Stretching Dollars Further

and one income.” Clark says the key to their success so far, is their financial discipline. “They maintain very little debt and seem to be quite frugal with their expenses.”

With that in their favor, he says they should adopt the following moves until Theresa returns to work.

Consolidate mortgages. Since the Adams plan to remain in their home for the next five years, Clark says they should consolidate the first and second mortgages ($171,000 and $33,000, respectively) into an interest-only mortgage. This strategy is beneficial because, currently, most of the mortgage payment is going to interest, with little accumulating toward principal. With an interest-only mortgage, Clark calculates that they will reduce their mortgage by $170 a month. Since the couple purchased their home for $222,000, and it now has a market value of $300,000, Clark recommends that they cash out $7,000 at settlement to pay off the car loan and credit card debt. “With the savings each month, they will be able to concentrate on building their cash reserves and funding their children’s education,” he says.

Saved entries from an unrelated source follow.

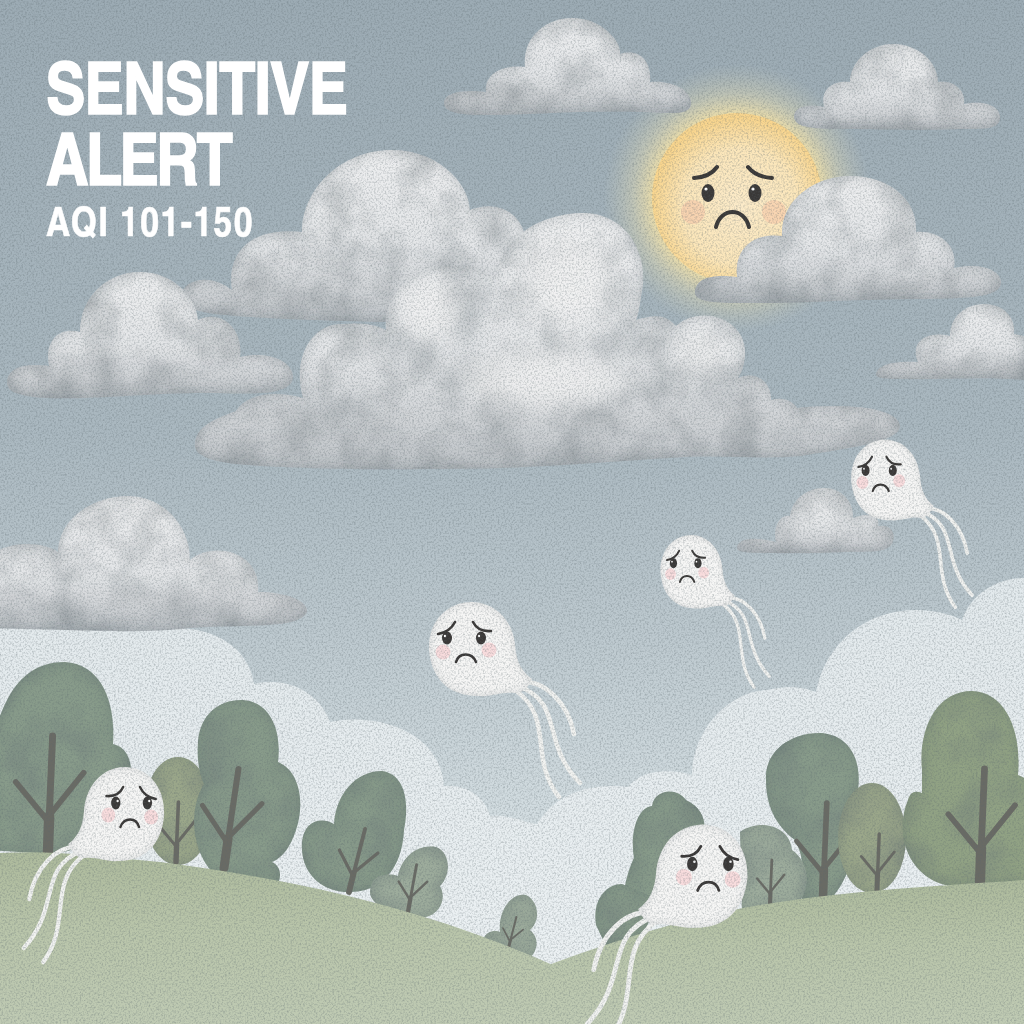
<!DOCTYPE html>
<html lang="en">
<head>
<meta charset="utf-8">
<title>Sensitive Alert – AQI 101-150</title>
<style>
:root {
  --sky-top: #9cabb4;
  --sky-mid: #aab8c0;
  --sky-low: #d3dde1;
  --fog: #e5ecef;
  --leaf: #889b8a;
  --leaf-pale: #9dac9c;
  --leaf-olive: #9ba78a;
  --leaf-warm: #91a284;
  --trunk: #696a64;
  --ink: #3a3837;
  --ghost: #f6f6f5;
  --blush: #f8dcdd;
  --text: #fff;
}
* { margin: 0; padding: 0; box-sizing: border-box; }
html, body { width: 1024px; height: 1024px; overflow: hidden; }
.poster {
  position: relative;
  width: 1024px;
  height: 1024px;
  overflow: hidden;
  background: linear-gradient(var(--sky-top), var(--sky-mid) 42%, #bdc9cf 62%, var(--sky-low) 80%);
}
.scene { position: absolute; inset: 0; display: block; }
.headline {
  position: absolute;
  left: 46px;
  top: 43px;
  color: var(--text);
  font-family: "TeX Gyre Heros Cn", "Roboto", sans-serif;
  font-weight: 700;
  white-space: nowrap;
}
.line { display: block; line-height: 0; }
.line::before { content: ""; display: inline-block; height: 71px; }
.title { font-size: 72px; font-weight: 700; -webkit-text-stroke: 1.6px var(--text); }
.title .first { letter-spacing: -0.8px; }
.title .second { letter-spacing: -2.6px; }
.level { font-size: 41px; letter-spacing: 1.5px; -webkit-text-stroke: 0.6px var(--text); }
.level::before { height: 51px; }
.cloud { fill: url(#cloud-fill); filter: url(#wash); }
.tree { filter: url(#wash); }
.trunk { fill: none; stroke: var(--trunk); stroke-linecap: round; }
.ink-line { fill: none; stroke: var(--ink); stroke-linecap: round; }
</style>
</head>
<body>
<main class="poster">
<svg class="scene" width="1024" height="1024" viewBox="0 0 1024 1024" role="img" aria-label="Worried sun and sad drifting particles over misty hills">
  <defs>
    <linearGradient id="cloud-fill" x1="0" y1="0" x2="0" y2="1">
      <stop offset="0" stop-color="#eeeff0"/>
      <stop offset=".55" stop-color="#e4e6e8"/>
      <stop offset=".82" stop-color="#d0d3d6"/>
      <stop offset="1" stop-color="#bcc1c5"/>
    </linearGradient>
    <radialGradient id="sun-fill" cx=".52" cy=".55" r=".52">
      <stop offset="0" stop-color="#fcebc9"/>
      <stop offset=".65" stop-color="#fbe6ba"/>
      <stop offset="1" stop-color="#f8d58e"/>
    </radialGradient>
    <radialGradient id="sun-glow">
      <stop offset=".6" stop-color="#f6e3a6" stop-opacity=".95"/>
      <stop offset=".78" stop-color="#e3dcb4" stop-opacity=".45"/>
      <stop offset="1" stop-color="#c8cbbb" stop-opacity="0"/>
    </radialGradient>
    <linearGradient id="hill-fill" x1="0" y1="0" x2="0" y2="1">
      <stop offset="0" stop-color="#adba9c"/>
      <stop offset=".45" stop-color="#b9c5aa"/>
      <stop offset="1" stop-color="#bfcab3"/>
    </linearGradient>
    <linearGradient id="fog-fill" x1="0" y1="0" x2="0" y2="1">
      <stop offset="0" stop-color="#e2e9ec"/>
      <stop offset="1" stop-color="#edf2f4"/>
    </linearGradient>
    <filter id="wash" x="-5%" y="-5%" width="110%" height="110%" color-interpolation-filters="sRGB">
      <feGaussianBlur in="SourceAlpha" stdDeviation="7" result="soft"/>
      <feFlood flood-color="#4c5a60" flood-opacity=".28"/>
      <feComposite in2="soft" operator="out"/>
      <feComposite in2="SourceAlpha" operator="in" result="edge"/>
      <feTurbulence type="fractalNoise" baseFrequency=".025" numOctaves="3" seed="4"/>
      <feColorMatrix values="0 0 0 0 .4  0 0 0 0 .44  0 0 0 0 .46  .7 0 0 0 -.28"/>
      <feComposite in2="SourceAlpha" operator="in" result="mottle"/>
      <feMerge>
        <feMergeNode in="SourceGraphic"/>
        <feMergeNode in="mottle"/>
        <feMergeNode in="edge"/>
      </feMerge>
    </filter>
    <filter id="blur" x="-50%" y="-50%" width="200%" height="200%"><feGaussianBlur stdDeviation="12"/></filter>
    <filter id="grain" x="0" y="0" width="100%" height="100%" color-interpolation-filters="sRGB">
      <feTurbulence type="fractalNoise" baseFrequency=".55" numOctaves="2" seed="9"/>
      <feColorMatrix values="0 0 0 0 .35  0 0 0 0 .4  0 0 0 0 .42  .8 0 0 0 -.34"/>
    </filter>
    <path id="main-cloud" d="M195 442C198 424 218 418 236 411C246 394 275 390 303 398C292 360 310 322 345 324C365 322 378 326 386 330C382 290 420 262 460 266C478 266 488 272 495 280C498 240 540 212 585 213C622 214 646 246 643 285C640 300 640 310 636 320C662 312 668 318 676 326C700 304 748 318 745 356C744 366 742 372 738 378C756 370 772 382 771 400C784 396 794 402 797 408C830 404 900 404 900 427C898 442 850 448 800 456C760 460 720 454 670 458C600 462 520 470 430 469C350 470 280 468 235 464C205 460 193 454 195 442Z"/>
    <clipPath id="main-cloud-clip"><use href="#main-cloud"/></clipPath>
    <g id="branches">
      <path class="trunk" d="M0 0L1 -30" stroke-width="9"/>
      <path class="trunk" d="M1 -28L4 -100" stroke-width="6"/>
      <path class="trunk" d="M0 -26L-28 -60M2 -32L31 -68" stroke-width="5"/>
    </g>
    <g id="ghost">
      <g fill="none" stroke="#f1f2f0" stroke-linecap="round" stroke-width="4.5">
        <path d="M50 34C75 32 98 55 104 86"/>
        <path d="M48 38C95 55 70 95 110 135"/>
        <path d="M45 42C85 70 58 110 89 149"/>
      </g>
      <path fill="var(--ghost)" filter="url(#ghost-edge)" d="M-41 2C-42 -28 -22 -46 2 -46C26 -45 42 -28 45 -4C46 14 52 24 62 31C58 40 52 46 44 45C30 44 22 49 8 48C-18 48 -38 34 -41 2Z"/>
      <g fill="var(--blush)"><circle cx="-27" cy="4" r="7.5"/><circle cx="19" cy="2" r="7.5"/></g>
      <g fill="var(--ink)"><ellipse cx="-23" cy="-10" rx="5" ry="6.5"/><ellipse cx="11" cy="-10" rx="5" ry="6.5"/></g>
      <g fill="#fff"><circle cx="-25" cy="-12" r="1.2"/><circle cx="9" cy="-12" r="1.2"/></g>
      <path class="ink-line" stroke-width="2.6" d="M-32 -14Q-20 -16 -15 -26M3 -26Q8 -16 21 -17M-14 14C-11 4 2 4 6 14"/>
    </g>
    <filter id="ghost-edge" color-interpolation-filters="sRGB">
      <feGaussianBlur in="SourceAlpha" stdDeviation="4" result="soft"/>
      <feFlood flood-color="#8f9698" flood-opacity=".3"/>
      <feComposite in2="soft" operator="out"/>
      <feComposite in2="SourceAlpha" operator="in" result="edge"/>
      <feMerge><feMergeNode in="SourceGraphic"/><feMergeNode in="edge"/></feMerge>
    </filter>
  </defs>

  <g id="sun">
    <circle cx="737" cy="198" r="134" fill="url(#sun-glow)"/>
    <circle cx="737" cy="198" r="85" fill="url(#sun-fill)"/>
    <g fill="#f7cfae" opacity=".8"><circle cx="693" cy="212" r="12"/><circle cx="774" cy="212" r="12"/></g>
    <g fill="var(--ink)"><ellipse cx="708" cy="193" rx="6.5" ry="9"/><ellipse cx="755" cy="193" rx="6.5" ry="9"/></g>
    <g fill="#fff"><circle cx="706" cy="189" r="1.6"/><circle cx="753" cy="189" r="1.6"/></g>
    <path class="ink-line" stroke-width="4" d="M694 178Q710 177 717 167M748 167Q756 177 772 178M716 227C721 207 744 207 749 227"/>
  </g>

  <path id="fog" fill="url(#fog-fill)" d="M0 566C10 560 30 580 40 628H180C225 630 250 655 254 684C290 676 320 694 330 722C375 712 440 730 444 786C470 784 486 800 490 816C510 814 530 824 537 824C555 796 585 782 628 787C640 770 670 768 692 775C692 730 730 690 768 690C790 684 805 688 816 692C826 640 870 608 920 610C940 611 955 616 962 620C970 596 995 578 1024 578V1024H0Z"/>

  <g id="clouds">
    <path class="cloud" d="M444 103C444 92 465 89 486 92C484 76 500 64 525 67C522 38 545 18 572 18C602 18 622 42 620 54C640 48 652 62 650 82C672 80 692 90 691 104C690 116 670 113 640 112C580 110 520 116 475 115C452 114 444 110 444 103Z"/>
    <path class="cloud" d="M794 117C794 106 808 104 824 107C820 90 832 80 850 82C850 62 870 44 893 44C918 44 938 62 938 82C954 80 966 90 964 104C984 100 1000 106 1000 117C1000 130 985 129 960 129C920 131 860 129 830 129C806 128 795 126 794 117Z"/>
    <path class="cloud" d="M695 292C696 278 712 274 737 277C734 250 752 232 782 236C780 200 815 176 850 176C890 176 918 200 916 232C940 230 958 246 954 268C980 262 1002 270 1001 283C1000 298 965 298 930 299C870 298 800 304 740 303C710 303 694 301 695 292Z"/>
    <path class="cloud" d="M180 296C184 280 208 272 232 290C226 254 250 226 302 232C302 190 340 150 392 150C435 150 468 180 470 210C500 198 526 216 526 245V320L380 322C300 320 250 318 215 314C195 311 179 306 180 296Z"/>
    <path class="cloud" d="M7 381C9 367 25 363 49 366C44 342 58 326 80 332C80 296 108 272 140 272C172 272 196 296 198 320C222 308 244 330 240 357C270 350 294 362 293 378C291 396 250 394 215 393C160 392 90 400 45 398C18 396 6 392 7 381Z"/>
    <use class="cloud" href="#main-cloud"/>
    <g clip-path="url(#main-cloud-clip)">
      <g fill="none" stroke="#b3b9be" stroke-width="16" opacity=".5" filter="url(#blur)">
        <path d="M386 330Q396 352 425 358M495 280Q470 300 462 350M636 320Q620 350 590 360M738 378Q715 400 690 398M303 398Q330 415 370 408"/>
      </g>
      <g fill="#f3f3f3" opacity=".8" filter="url(#blur)">
        <ellipse cx="570" cy="280" rx="42" ry="42"/><ellipse cx="430" cy="310" rx="28" ry="24"/>
        <ellipse cx="545" cy="380" rx="80" ry="26"/><ellipse cx="700" cy="352" rx="24" ry="18"/>
      </g>
    </g>
    <path class="cloud" d="M876 374C878 364 896 361 918 362C910 344 924 330 950 336C950 318 964 304 984 304C1004 304 1016 318 1014 334L1024 336V380C980 376 940 380 905 379C886 379 876 379 876 374Z"/>
    <path class="cloud" d="M737 547C740 536 760 538 776 542C772 524 782 514 790 516C792 500 806 488 824 488C842 488 854 502 853 518C874 510 880 518 878 526C890 524 896 532 893 542C888 554 868 551 845 552C810 554 780 553 765 553C745 553 736 552 737 547Z"/>
    <path class="cloud" d="M-20 560C10 538 44 542 58 552C58 520 92 496 128 496C162 496 190 524 190 560C214 540 262 552 258 592C285 592 308 600 307 612C300 630 240 624 190 628C140 634 90 630 -20 628Z"/>
  </g>

  <g id="left-trees">
    <path class="tree" fill="var(--leaf)" d="M-12 735C0 742 0 662 65 662C100 664 116 700 113 744C132 748 136 774 126 800C120 830 90 850 50 854L-12 850Z"/>
    <use href="#branches" transform="translate(48 851) scale(1.15)"/>
    <ellipse class="tree" fill="var(--leaf-olive)" cx="178" cy="811" rx="34" ry="54"/>
    <use href="#branches" transform="translate(176 862) scale(.6)"/>
    <path class="tree" fill="var(--leaf)" d="M198 742C200 714 220 699 243 700C270 702 282 730 278 762C298 770 306 800 296 830C290 848 282 858 272 862C280 866 282 874 278 884L212 872C192 850 188 810 204 784C198 770 197 756 198 742Z"/>
    <use href="#branches" transform="translate(224 868) rotate(6)"/>
    <path class="tree" fill="var(--leaf)" d="M302 842C304 822 320 816 334 824C336 795 355 771 382 771C404 774 410 800 404 830C402 870 380 894 345 892C318 890 300 870 302 842Z"/>
    <use href="#branches" transform="translate(349 892) rotate(12) scale(.65)"/>
    <path class="tree" fill="var(--leaf-pale)" d="M370 892C370 876 384 872 398 876C402 856 418 844 436 847C450 852 452 874 440 886C448 900 438 920 415 918C388 912 370 904 370 892Z"/>
    <use href="#branches" transform="translate(408 912) rotate(8) scale(.48)"/>
    <path class="tree" fill="var(--leaf-pale)" d="M483 940C486 930 496 930 500 932C498 910 512 892 526 895C540 902 540 922 530 930C540 938 538 952 528 960Z"/>
    <use href="#branches" transform="translate(508 950) rotate(12) scale(.34)"/>
  </g>
  <path id="left-hill" fill="url(#hill-fill)" d="M0 853C60 850 110 858 160 862C300 880 430 910 555 966L600 1024H0Z"/>

  <g id="right-trees">
    <path class="tree" fill="var(--leaf)" d="M634 858C630 836 636 808 652 806C654 790 676 786 686 800C704 808 708 826 702 840L700 900L620 930C622 890 628 870 634 858Z"/>
    <path class="tree" fill="var(--leaf)" d="M596 925C592 900 606 884 622 884L660 900L640 940L606 946Z"/>
    <path class="tree" fill="var(--leaf)" d="M766 780C764 752 790 732 822 733C850 736 862 760 858 790C866 830 850 880 830 900H802C802 880 806 860 795 840C775 825 766 805 766 780Z"/>
    <path class="tree" fill="var(--leaf-pale)" d="M740 832C760 818 790 826 792 850C812 864 810 892 796 906L742 914Z"/>
    <use href="#branches" transform="translate(770 906) scale(.46)"/>
    <use href="#branches" transform="translate(823 898) scale(.95)"/>
    <ellipse class="tree" fill="var(--leaf-olive)" cx="872" cy="838" rx="34" ry="55"/>
    <use href="#branches" transform="translate(877 890) scale(.56)"/>
    <path class="tree" fill="var(--leaf-warm)" d="M922 770C918 730 936 691 972 691C1005 692 1022 730 1018 775L1040 785V885H945C905 874 895 830 908 800C910 792 915 790 922 793Z"/>
    <use href="#branches" transform="translate(980 882) scale(1.13)"/>
  </g>
  <path id="right-hill" fill="url(#hill-fill)" d="M400 1024C520 975 640 925 760 905C850 890 950 885 1024 880V1024Z"/>

  <g id="particles">
    <use href="#ghost" transform="translate(470 648)"/>
    <use href="#ghost" transform="translate(690 571) scale(.72 .78)"/>
    <use href="#ghost" transform="translate(884 479) scale(.8 .86)"/>
    <use href="#ghost" transform="translate(126 813) scale(-.93 1)"/>
    <use href="#ghost" transform="translate(704 875) scale(-1.06 1.1)"/>
  </g>

  <rect id="paper-grain" width="1024" height="1024" filter="url(#grain)"/>
</svg>
<header class="headline">
  <h1 class="title"><span class="line first">SENSITIVE</span><span class="line second">ALERT</span></h1>
  <p class="line level">AQI 101-150</p>
</header>
</main>
</body>
</html>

Increase 401(k) contribution. Tony currently contributes 4% of his salary to his 401(k) and plans to go as high as 7%. Clark recommends he shoot for at least 10%, with a goal to reach the 15% maximum. If Tony has concerns about how the increase will affect his take-home pay, he can contact the 401(k) plan administrator and request a detailed contribution table that will show how much will be deducted from his paycheck with each percentage increase. Since his company has an incentive matching program, he would be able to further accelerate his wealth.

Rollover 401(k). Theresa wonders what she should do with the assets she obtained through her previous employer’s 401(k) plan. Clark says it’s best to roll them over into an Individual Retirement Account. It would be ideal for her to invest in a combination of growth mutual funds and quality stocks.

Buy disability insurance. With some $550,000 of life insurance coverage, Clark says the Adamses are sufficiently protected. However, since Tony is the sole income source, they should purchase a disability insurance policy to cover their expenses, about $1,600 per month, in case Tony becomes injured. And speaking of protection, though the Adams family has $5,000 in a money market account, they need to save an additional $3,000 for emergencies. The last thing they need is to find themselves turning to credit cards to bridge financial gaps.

Put the contest winnings to good use. Clark recommends investing the $2,000 contest winnings in a Uniform Gift to Minors account. This account will give the couple more flexibility — compared with a 529 Plan — in terms of choosing different investments, such as growth mutual funds, stocks, and bonds. All the contest winnings should go toward Corey’s account, then the Adamses can establish an automatic investment account for both children through any mutual fund family. “They can invest as little as $25 a month and the money will be automatically deducted from their checking account,” says Clark.

Financial Snapshot: